▸ **PROBLEM TO SOLVE**
Check every line of the material for the word "yticks". Copy those that have it.

▸ **DATA EXTRACTS**
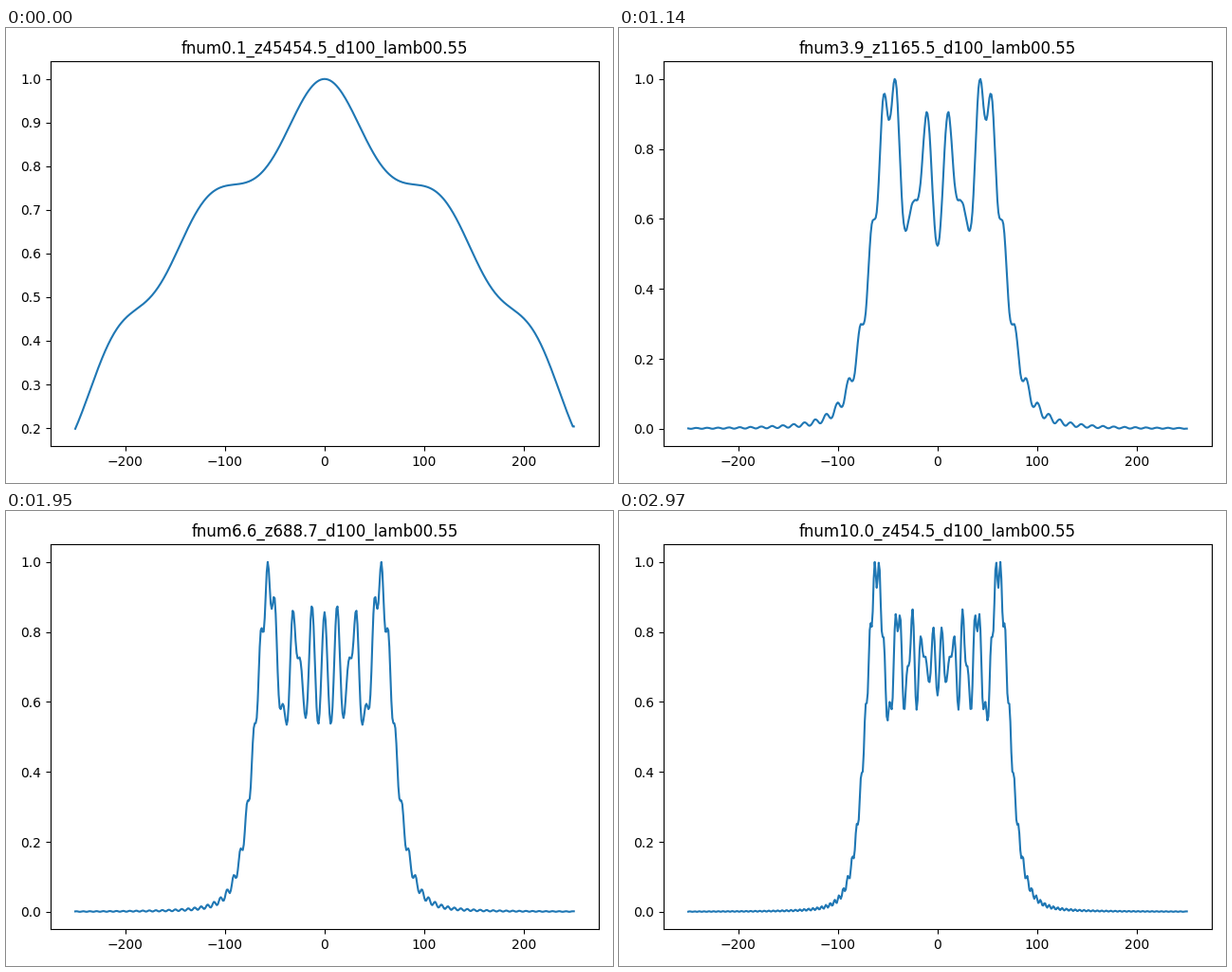
Recreate the animation shown at these times as a matplotlib script. Size 640 by 480 pixels, loop 3000 ms.

```python
import numpy as np
import matplotlib.pyplot as plt
from matplotlib.animation import FuncAnimation

WAVELENGTH = 0.55   # um
SLIT = 100          # um
WINDOW = 3 * SLIT   # visible width, um
SAMPLES = 500
FRAMES = 100

step = WINDOW / SAMPLES
padded = 2 * SAMPLES
grid = np.arange(-SAMPLES, SAMPLES) * step
freq = np.fft.fftfreq(padded, step)
slit_spectrum = np.fft.fft(np.fft.ifftshift(np.abs(grid) <= SLIT / 2))
pixels = np.arange(-SAMPLES // 2, SAMPLES // 2 + 1)


def profile(z):
    """Band-limited angular spectrum propagation, peak scaled to 1."""
    limit = 1 / (WAVELENGTH * np.hypot(2 * z / (padded * step), 1))
    transfer = np.exp(2j * np.pi * z * np.sqrt(1 / WAVELENGTH**2 - freq**2))
    transfer[np.abs(freq) > limit] = 0
    field = np.fft.fftshift(np.fft.ifft(slit_spectrum * transfer))
    half = SAMPLES // 2
    light = np.abs(field[half:half + SAMPLES]) ** 2
    return np.append(light, light[-1]) / light.max()


fig, ax = plt.subplots(figsize=(6.4, 4.8), dpi=100)
line, = ax.plot([], [])


def update(i):
    number = (i + 1) / 10
    z = (SLIT / 2) ** 2 / (WAVELENGTH * number)
    line.set_data(pixels, profile(z))
    ax.relim()
    ax.autoscale_view()
    ax.set_title(f"fnum{number:.1f}_z{z:.1f}_d{SLIT}_lamb0{WAVELENGTH:.2f}")
    return line,


update(0)
fig.tight_layout()
fig.subplots_adjust(top=1 - 35.33 / 480)
anim = FuncAnimation(fig, update, frames=FRAMES, interval=30, repeat=True)
plt.show()
```
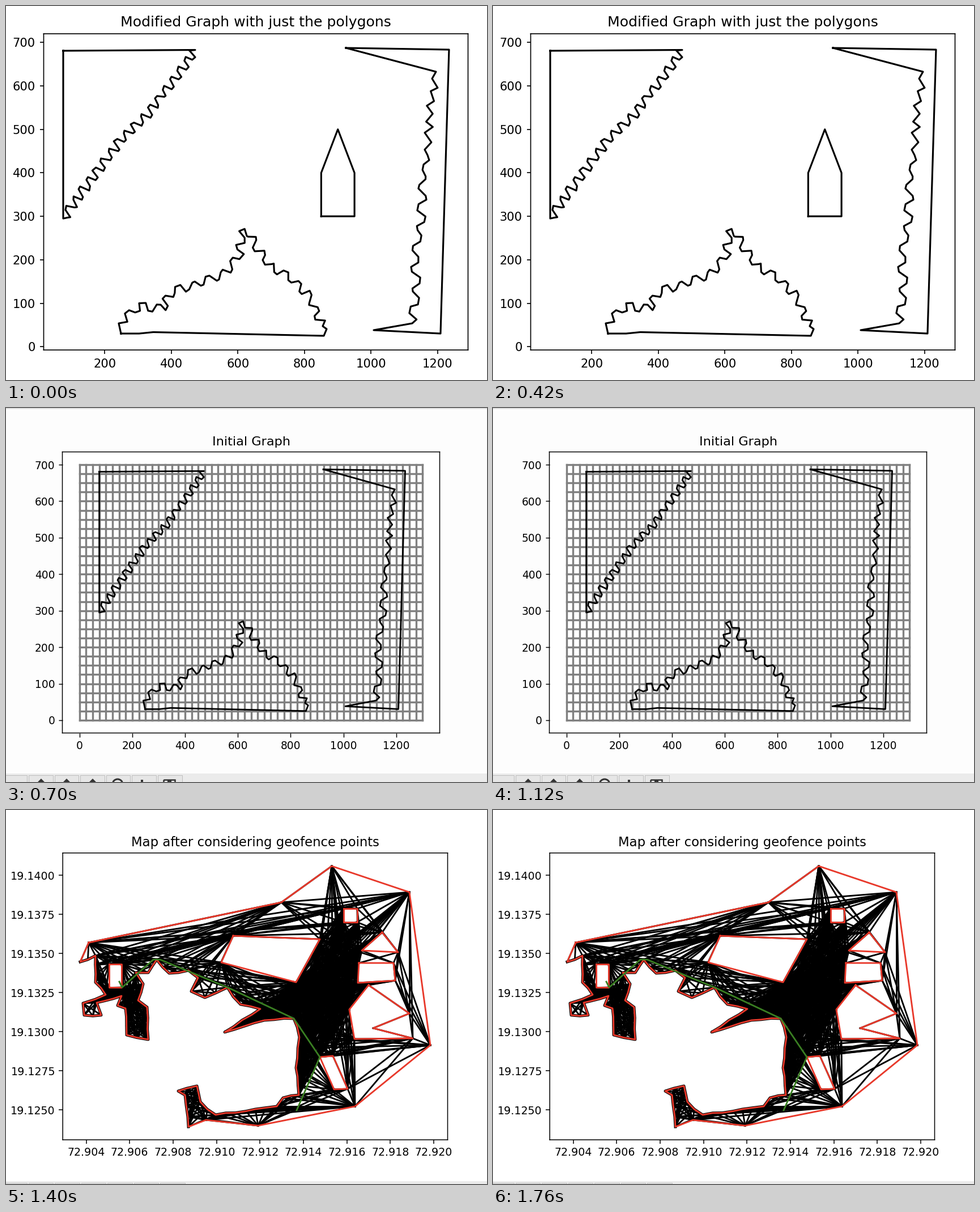
A matplotlib script that plays this animation: 849x660 px, repeating every 2 s.

```python
import numpy as np
import matplotlib.pyplot as plt
from matplotlib.animation import FuncAnimation
from matplotlib.collections import LineCollection

W, H, DPI = 849, 660, 100
plt.rcParams["font.family"] = "DejaVu Sans"
fig = plt.figure(figsize=(W / DPI, H / DPI), dpi=DPI, facecolor="white")


def pts(*flat):
    return np.array(flat, float).reshape(-1, 2)


def closed(p):
    return np.vstack([p, p[:1]])


def px(width):
    return width * 72 / DPI


def panel(box, scale, title, xlim, ylim, xticks, yticks):
    """Axes with default plot styling, enlarged by scale; box is in pixels."""
    x0, y0, x1, y1 = box
    ax = fig.add_axes([x0 / W, 1 - y1 / H, (x1 - x0) / W, (y1 - y0) / H])
    ax.set(xlim=xlim, ylim=ylim, xticks=xticks, yticks=yticks)
    ax.set_title(title, fontsize=12 * scale, pad=6 * scale)
    ax.tick_params(labelsize=10 * scale, length=3.5 * scale,
                   width=0.8 * scale, pad=3.5 * scale)
    for spine in ax.spines.values():
        spine.set_linewidth(0.8 * scale)
        spine.set_snap(False)
    return ax


def stage():
    ax = fig.add_axes([0, 0, 1, 1], zorder=-1)
    ax.set(xlim=(0, W), ylim=(H, 0))
    ax.axis("off")
    return ax


def toolbar(ax, top, step):
    """Upper rim of the window's button bar."""
    ax.add_patch(plt.Rectangle((0, top), W, H - top, color="#ebebeb", lw=0))
    for i in range(7):
        x = 40 + (i - 1) * step
        ax.add_patch(plt.Rectangle((x, top + 3), step - 3, 40, fc="#e6e6e6",
                                   ec="#bdbdbd", lw=px(1)))


# Shoreline polygons: smooth key lines, roughened into teeth

CASTLE, ZIGZAG = (1, 1, -1, -1), (1, -1)


def ragged(keys, step, amp, teeth, seed):
    """Points along a line, pushed to either side in the rhythm of teeth."""
    rng = np.random.default_rng(seed)
    dist = np.r_[0, np.cumsum(np.hypot(*np.diff(keys, axis=0).T))]
    n = int(dist[-1] / step)
    at = np.linspace(0, dist[-1], n + 1)
    at[1:-1] += rng.uniform(-0.3, 0.3, n - 1) * step
    path = np.column_stack([np.interp(at, dist, k) for k in keys.T])
    dx, dy = np.gradient(path, axis=0).T
    normal = np.column_stack([-dy, dx]) / np.hypot(dx, dy)[:, None]
    push = amp * np.resize(teeth, n + 1) * rng.uniform(0.5, 1, n + 1)
    push[[0, -1]] = 0
    return path + normal * push[:, None]


west = np.vstack([
    pts(101, 79),
    ragged(pts(334, 77.5, 308, 115, 253, 187, 200, 240, 155, 300, 101, 375),
           5.2, 9, CASTLE, 4)])
south = np.vstack([
    pts(203, 578, 235, 578, 260, 575.5, 561, 582, 566, 570),
    ragged(pts(559, 565, 538, 515, 508, 485, 465, 458, 438, 420, 430, 400,
               416, 400, 412, 440, 390, 470, 340, 490, 292, 503, 276, 535,
               234, 530, 199, 560), 7, 8, CASTLE, 7)])
east = np.vstack([
    pts(600, 74, 782, 77, 767, 578, 649, 572),
    ragged(pts(717, 560, 725, 500, 721, 440, 732, 390, 736, 300, 747, 272),
           9, 8, CASTLE, 2),
    ragged(pts(744, 263, 747, 190, 759, 116), 12, 7.5, ZIGZAG, 3)])
shores = [(closed(p) - (57, 601.3)) / (0.5875, -0.7673)
          for p in (west, south, east)]
house = closed(pts(850, 300, 850, 400, 900, 500, 950, 400, 950, 300))


def polygons_view():
    s = 1.51
    ax = panel((66.5, 49, 815.5, 607), s,
               "Modified Graph with just the polygons",
               (16.2, 1291.1), (-7.4, 719.8),
               range(200, 1201, 200), range(0, 701, 100))
    for p in shores + [house]:
        ax.plot(*p.T, color="black", lw=1.5 * s)
    return [ax]


def grid_view():
    s = 1.342
    back = stage()
    back.add_patch(plt.Rectangle((0, 0), W, H, color="#fdfdfd", lw=0))
    back.plot([0, W], [0.5, 0.5], color="#dadada", lw=px(1.5))
    toolbar(back, 645, 45.6)
    dark = dict(color="#333333", lw=0)
    for x in (62, 107, 153):
        back.add_patch(plt.Polygon([(x - 7, 661), (x, 654), (x + 7, 661)],
                                   **dark))
    back.add_patch(plt.Circle((197, 664), 9, fill=False, ec="#333333",
                              lw=px(3)))
    back.add_patch(plt.Rectangle((238, 656), 4, 5, **dark))
    back.add_patch(plt.Rectangle((278, 656), 20, 6, fill=False,
                                 ec="#333333", lw=px(2.5)))
    back.add_patch(plt.Rectangle((285, 656), 7, 5, **dark))

    ax = panel((99.5, 77.5, 765.5, 573.5), s, "Initial Graph",
               (-65, 1365), (-35, 735),
               range(0, 1201, 200), range(0, 701, 100))
    grid = [[(x, 0), (x, 700)] for x in range(0, 1301, 25)]
    grid += [[(0, y), (1300, y)] for y in range(0, 701, 25)]
    ax.add_collection(LineCollection(grid, colors="gray", lw=px(3.4),
                                     capstyle="projecting"))
    for p in shores:
        ax.plot(*p.T, color="black", lw=1.5 * s)
    return [back, ax]


# Geofence map: open side, rough coast and blocked areas, in stage pixels

def roughen(keys, step, jitter, seed):
    """Keep the key points and add slightly shaken ones between them."""
    rng = np.random.default_rng(seed)
    out = []
    for a, b in zip(keys, keys[1:]):
        n = max(1, round(np.hypot(*(b - a)) / step))
        out.append(a)
        out += [a + (b - a) * k / n + rng.uniform(-jitter, jitter, 2)
                for k in range(1, n)]
    return np.array(out + [keys[-1]])


open_side = pts(146, 234, 486, 163, 575, 99, 712, 145, 749, 415, 616, 523,
                445, 557, 353, 547)
coast = roughen(pts(
    322, 559, 316, 503, 304, 496, 337, 487, 343, 515, 370, 538, 440, 528,
    478, 523, 489, 508, 517, 503, 512, 455, 518, 401, 508, 368, 456, 371,
    386, 392, 449, 351, 414, 343, 391, 313, 351, 331, 327, 320, 339, 296,
    322, 283, 288, 288, 266, 264, 251, 287, 229, 287, 242, 307, 233, 336,
    249, 348, 251, 405, 213, 397, 211, 350, 197, 345, 204, 328, 160, 340,
    168, 362, 138, 362, 136, 341, 176, 326, 158, 304, 158, 257, 131, 268),
    18, 1.5, 5)
fence = np.vstack([open_side, coast])


def rect(x, y, w, h):
    return pts(x, y, x + w, y, x + w, y + h, x, y + h)


blocks = [
    rect(182, 272, 22, 41),
    rect(596, 174, 24, 24),
    pts(401, 222, 554, 228, 512, 304, 380, 269),
    pts(664, 216, 692, 251, 628, 248),
    pts(623, 270, 684, 270, 687, 301, 621, 305),
    pts(640, 309, 712, 359, 648, 385, 718, 403, 615, 404, 606, 352),
    pts(554, 436, 577, 434, 603, 492, 579, 493),
]
route = pts(200, 303, 205, 313, 260, 264, 272, 264, 391, 313, 508, 368,
            554, 436, 513, 530)


def side(a, b, c):
    return ((b[..., 0] - a[..., 0]) * (c[..., 1] - a[..., 1])
            - (b[..., 1] - a[..., 1]) * (c[..., 0] - a[..., 0]))


def sight_lines(polys):
    """All vertex pairs that see each other inside the fence."""
    starts = np.vstack(polys)
    ends = np.vstack([np.roll(p, -1, axis=0) for p in polys])
    lines = []
    for i, a in enumerate(starts):
        from_a = side(starts, ends, a)
        for b in starts[i + 1:]:
            cross = ((from_a * side(starts, ends, b) < 0)
                     & (side(a, b, starts) * side(a, b, ends) < 0))
            if cross.any():
                continue
            mx, my = (a + b) / 2
            span = (starts[:, 1] > my) != (ends[:, 1] > my)
            s, e = starts[span], ends[span]
            hits = s[:, 0] + (my - s[:, 1]) * (e - s)[:, 0] / (e - s)[:, 1]
            if (hits > mx).sum() % 2:
                lines.append((a, b))
    return np.array(lines)


def map_view():
    s = 1.369
    back = stage()
    toolbar(back, 655, 46.5)

    def geo(p):
        return (p - (141.5, 115.5)) / (38350, -27567) + (72.904, 19.14)

    box = (100.2, 75.8, 779.5, 582)
    (x0, y1), (x1, y0) = geo(pts(*box))
    ax = panel(box, s, "Map after considering geofence points",
               (x0, x1), (y0, y1),
               72.904 + 0.002 * np.arange(9), 19.125 + 0.0025 * np.arange(7))
    ax.xaxis.set_major_formatter("{x:.3f}")
    ax.yaxis.set_major_formatter("{x:.4f}")

    polys = [fence] + blocks
    ax.add_collection(LineCollection(geo(sight_lines(polys)), colors="black",
                                     lw=1.5 * s, capstyle="projecting"))
    ax.plot(*geo(coast).T, color="black", lw=2.6 * s)
    for p in polys:
        ax.plot(*geo(closed(p)).T, color="#e8382a", lw=1.5 * s, zorder=3)
    ax.plot(*geo(route).T, color="#3a7f22", lw=1.5 * s, zorder=4)
    return [back, ax]


views = [polygons_view(), grid_view(), map_view()]


def update(i):
    current = min(i // 7, 2)
    for k, axes in enumerate(views):
        for ax in axes:
            ax.set_visible(k == current)
    return []


anim = FuncAnimation(fig, update, frames=20, interval=100, repeat=True,
                     repeat_delay=0, blit=False)
plt.show()
```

▸ **WRITTEN SOLUTION**
def panel(box, scale, title, xlim, ylim, xticks, yticks):
    ax.set(xlim=xlim, ylim=ylim, xticks=xticks, yticks=yticks)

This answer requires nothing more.